There’s a bevy of resources to help leaders speak better. It’s rare to find leaders who haven’t gone through some kind of presentation training on their way to their positions.
And yet, speaking is only half of the communication process. It’s actually the other half—listening—that sparks leadership insights. Listening well allows us to learn more, expand our perspective, and develop novel approaches.
Listening intently to another person creates a virtuous circle. One person’s listening opens up another’s ability to think and process, which leads to ideas from both parties.
In the research for my new book, one clear finding was that we are most often inspired from being in conversation with others. In fact, listening was the most cited inspirational behavior in research that I commissioned with the Harris Poll.
So if we want more inspired ideas, we need to work on our listening—and nearly everyone needs the work. The further we go in our careers, the greater the importance. According to research, “hourly employees may spend 30 percent of their time listening, while managers often spend 60 percent, and executives 75 percent or more.”
Improving your listening doesn’t have to be an abstract or complicated exercise. We can make subtle shifts in how we listen that dramatically enhance the information that we obtain. If you want to gather more insights, try these shifts:
A common way that we listen is to understand the facts. For those of us who like to think systematically and logically, the facts help us to frame up the situation.
When we home in on the facts, though, we push the person talking into the background. We miss the larger picture about how that person relates to the situation, and how feelings and personalities may impact it.
We’re a better listener if we expand our focus to take in the whole person in front of us. We discuss the facts, but we also listen for how that person explains the situation, what his or her body language is telling us, and the person’s emotional state and thought processes.
In any conversation, there’s both the text of the words spoken and the subtext that’s unspoken.
Conversations where we don’t name the “elephant in the room” or the cultural and contextual factors that are relevant are superficial and unfulfilling. They don’t create learning, open us up to new information, or change anything.
To move from listening for text to also listening for subtext means paying attention to the clues the other person gives, picking them up, and probing further. It means asking for more understanding and about the emotions behind the issue. Subtext also includes the history around the conversation, which can be a significant factor.
We’re all judgmental, and it’s not all bad. Being able to assess our environments and draw swift conclusions allows us to survive and thrive. But with this type of listening, we’re most likely to heighten our biases and confirm what we already think.
To listen out of curiosity, we have to come in with an empty-glass mentality and allow it to be filled. We get and stay interested, asking questions out of curiosity about what the other person shows us and expresses, rather than directing the conversation to our own agenda.
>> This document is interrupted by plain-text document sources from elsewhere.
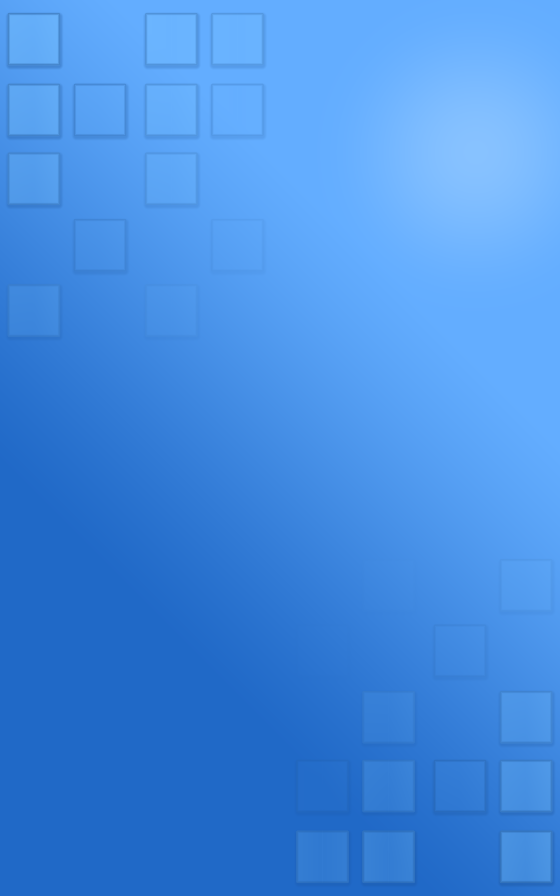
Give the GLSL for this background, as a WebGL 2 fragment shader.

```glsl
#version 300 es
precision highp float;

uniform vec2 u_resolution;
out vec4 fragColor;

const vec3 DEEP_BLUE = vec3(0.125, 0.41, 0.78);
const vec3 SKY_BLUE = vec3(0.39, 0.68, 1.0);
const vec3 GLOW_BLUE = vec3(0.53, 0.76, 1.0);
const vec3 GLASS = vec3(0.50, 0.79, 1.0);
const vec3 EDGE = vec3(0.09, 0.29, 0.54);
const float HALF_TILE = 0.047;
const int COLUMNS = 4;
const int ROWS = 5;

// One bit per column, one entry per row counted from the corner
const int ROW_BITS[ROWS] = int[ROWS](13, 15, 5, 10, 5);

float boxDistance(vec2 p, float halfSize, float radius) {
    vec2 d = abs(p) - halfSize + radius;
    return length(max(d, 0.0)) + min(max(d.x, d.y), 0.0) - radius;
}

// Diagonal sweep with a soft light near the upper right
vec3 backdrop(vec2 p) {
    float sweep = clamp((p.x - p.y + 0.83) / 1.04, 0.0, 1.0);
    vec3 color = mix(DEEP_BLUE, SKY_BLUE, mix(sweep, smoothstep(0.0, 1.0, sweep), 0.35));
    float glow = 1.0 - smoothstep(0.0, 0.29, length(p - vec2(0.85, 0.272)));
    return mix(color, GLOW_BLUE, glow);
}

// Slightly uneven grid, measured from a corner
vec2 tileCenter(float column, float row) {
    vec2 wobble = vec2(-0.0036 * sin(column * 2.1), 0.0058 * sin(row * 0.9));
    return vec2(0.0605, 0.070) + vec2(0.1212, 0.1218) * vec2(column, row) + wobble;
}

// Glass square: drop shadow, two-part sheen and dark rim
vec3 drawTile(vec3 color, vec2 q, float opacity, float brightness, float pixel) {
    float dist = boxDistance(q, HALF_TILE, 0.003);
    float inside = 1.0 - smoothstep(-0.5 * pixel, 0.5 * pixel, dist);
    float shadowDist = boxDistance(q - vec2(0.001, 0.003), HALF_TILE, 0.004);
    float shadow = (1.0 - smoothstep(-0.001, 0.006, shadowDist)) * (1.0 - inside);
    float rim = inside * smoothstep(-0.0055, -0.001, dist);

    float rightHalf = smoothstep(-0.5 * pixel, 0.5 * pixel, q.x);
    float ramp = fract(clamp(q.x / HALF_TILE, -0.99, 0.99));
    float sheen = brightness * (0.75 + 0.25 * mix(1.0 - ramp, ramp, rightHalf));

    color = mix(color, EDGE, 0.30 * shadow * opacity);
    color = mix(color, GLASS, inside * sheen * opacity);
    return mix(color, EDGE, 0.42 * rim * opacity);
}

// A corner cluster; turned clusters start from the opposite corner
vec3 drawCluster(vec3 color, vec2 p, vec2 size, bool turned, vec2 fade, float pixel) {
    for (int row = 0; row < ROWS; row++) {
        for (int column = 0; column < COLUMNS; column++) {
            if (((ROW_BITS[row] >> column) & 1) == 0) continue;
            vec2 cell = vec2(float(column), float(row));
            vec2 center = tileCenter(cell.x, cell.y);
            if (turned) center = size - center;
            float opacity = clamp(1.03 - dot(cell, fade), 0.04, 1.0);
            float brightness = (row & column & 1) == 1 ? 0.10 : 0.36;
            color = drawTile(color, p - center, opacity, brightness, pixel);
        }
    }
    return color;
}

void main() {
    // Width is one unit; y runs down from the top edge
    vec2 size = u_resolution / u_resolution.x;
    vec2 p = gl_FragCoord.xy / u_resolution.x;
    p.y = size.y - p.y;
    float pixel = 1.0 / u_resolution.x;

    vec3 color = backdrop(p);
    color = drawCluster(color, p, size, false, vec2(0.14, 0.14), pixel);
    color = drawCluster(color, p, size, true, vec2(0.14, 0.20), pixel);
    fragColor = vec4(color, 1.0);
}
```
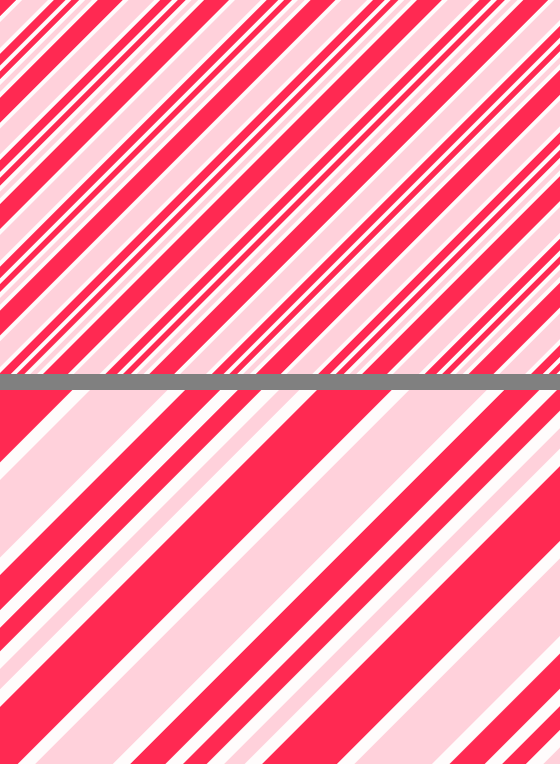
Top: the whole. Bottom: its middle third, enlarged.
Write a WebGL 1 fragment shader that draws this pattern.

```glsl
precision mediump float;

uniform vec2 u_resolution;

#define PERIOD 0.190      // stripe group spacing along x, in canvas widths
#define PHASE -0.0154     // offset of the first group from the top left
#define LINE 0.055        // white line, as a share of one group
#define WIDE_RED 0.234
#define WIDE_PINK 0.243
#define MID_RED 0.110
#define THIN_RED 0.074
#define THIN_PINK 0.064
#define RED vec3(1.0, 0.16, 0.32)
#define PINK vec3(1.0, 0.82, 0.86)
#define WHITE vec3(1.0, 0.99, 0.99)

// Soft coverage of a repeating stripe starting at the given share of the group.
float stripe(float position, float start, float width, float blur) {
  float offset = fract(position - start - 0.5 * width + 0.5) - 0.5;
  return clamp((0.5 * width - abs(offset)) / blur + 0.5, 0.0, 1.0);
}

void main() {
  // Diagonal coordinate measured from the top left, one unit per group.
  vec2 fromTop = vec2(gl_FragCoord.x, u_resolution.y - gl_FragCoord.y) / u_resolution.x;
  float position = (fromTop.x + fromTop.y - PHASE) / PERIOD;
  float blur = 1.414 / (u_resolution.x * PERIOD);

  // Stripes in order, each separated by one white line.
  float widePinkStart = WIDE_RED + LINE;
  float midRedStart = widePinkStart + WIDE_PINK + LINE;
  float thinRedStart = midRedStart + MID_RED + LINE;
  float thinPinkStart = thinRedStart + THIN_RED + LINE;

  float red = stripe(position, 0.0, WIDE_RED, blur)
            + stripe(position, midRedStart, MID_RED, blur)
            + stripe(position, thinRedStart, THIN_RED, blur);
  float pink = stripe(position, widePinkStart, WIDE_PINK, blur)
             + stripe(position, thinPinkStart, THIN_PINK, blur);

  vec3 color = mix(WHITE, PINK, pink);
  color = mix(color, RED, red);
  gl_FragColor = vec4(color, 1.0);
}
```
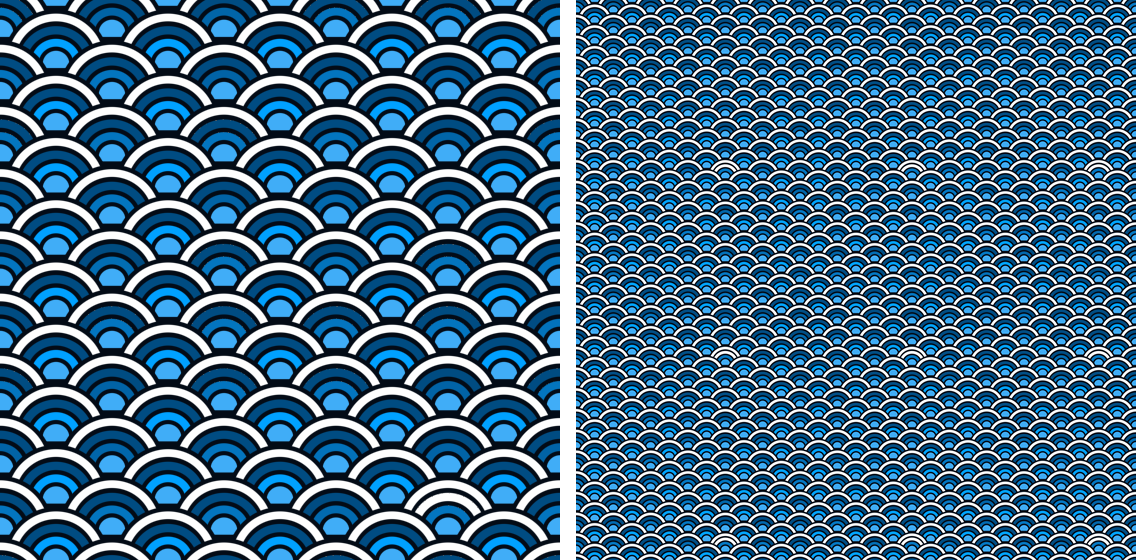
Left, the tile; right, the same tile 3 across and 3 down.
Reproduce this pattern procedurally as a WebGL 2 fragment shader.

```glsl
#version 300 es
precision highp float;
// Overlapping wave scales: 5 columns and 18 half-shifted rows (9 pairs).
// Each scale is a black disc with a white rim and blue rings; rows are
// painted from the top down, so that lower scales cover upper ones.

uniform vec2 u_resolution;
out vec4 outColor;

const float COLUMNS = 5.0;
const float ROWS = 18.0;
const vec3 INK = vec3(0.012, 0.043, 0.085);
const vec3 WHITE = vec3(0.995);

float hash(vec2 cell) {
    return fract(sin(dot(cell, vec2(127.1, 311.7))) * 4375.85);
}

// Coverage of a ring between two radii
float ring(float radius, float inner, float outer, float soft) {
    return smoothstep(inner - soft, inner + soft, radius)
         * (1.0 - smoothstep(outer - soft, outer + soft, radius));
}

void paintScale(inout vec3 color, vec2 p, float row, float soft) {
    // Local position and wrapped identity of the nearest scale in this row
    float odd = mod(row, 2.0);
    float x = p.x + 0.5 * odd;
    vec2 local = vec2(fract(x) - 0.5, p.y - row * COLUMNS / ROWS);
    vec2 id = vec2(mod(floor(x), COLUMNS), mod(row, ROWS));
    float chance = hash(id);

    // The inner rings sit slightly below the rim
    vec2 inside = local + vec2(0.0, 0.017);
    float rim = length(local);
    float r = length(inside);

    // One scale has a second white ring
    float pale = float(id == vec2(4.0, 1.0));
    vec3 outerBlue = mix(vec3(0.0, 0.30, 0.51), WHITE, pale);
    vec3 shadedBlue = mix(vec3(0.005, 0.39, 0.65), vec3(0.01, 0.46, 0.75),
                          smoothstep(0.1, 0.4, chance));
    vec3 middleBlue = mix(vec3(0.0, 0.63, 1.0), shadedBlue, odd);

    vec3 scale = INK;
    scale = mix(scale, WHITE, ring(rim, 0.365, 0.434, soft));
    scale = mix(scale, outerBlue, ring(r, 0.265, 0.339, soft));
    scale = mix(scale, middleBlue, ring(r, 0.156, 0.226, soft));
    scale = mix(scale, vec3(0.25, 0.68, 0.97),
                1.0 - smoothstep(0.119 - soft, 0.119 + soft, r));

    // Fine broken flecks along the ring edges of some scales
    float angle = atan(inside.y, inside.x);
    float dashes = smoothstep(0.2, 0.7, sin(angle * 47.0 + chance * 9.0)
                                      * sin(angle * 19.0 + chance * 30.0));
    float edge = min(abs(r - 0.337), abs(r - 0.226));
    float fleck = (1.0 - smoothstep(0.0, 0.006, edge)) * dashes;
    scale = mix(scale, vec3(0.45, 0.43, 0.42),
                0.6 * fleck * odd * step(0.5, chance));

    // Flat base below the centre
    scale = mix(INK, scale, smoothstep(-soft, soft, local.y + 0.052));

    float cover = 1.0 - smoothstep(0.473 - soft, 0.473 + soft, rim);
    color = mix(color, scale, cover);
}

void main() {
    vec2 p = gl_FragCoord.xy / u_resolution * COLUMNS;
    float soft = 0.8 * COLUMNS / min(u_resolution.x, u_resolution.y);
    float row = floor(p.y * ROWS / COLUMNS);

    vec3 color = INK;
    for (int i = 1; i >= -1; i--) {
        paintScale(color, p, row + float(i), soft);
    }
    outColor = vec4(color, 1.0);
}
```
We allow ourselves to learn as we go, and when we do that, we learn more than we ever could have predicted.
To learn more about leadership communication, listen to Kristi Hedges’s podcast with the AMA Edgewise series.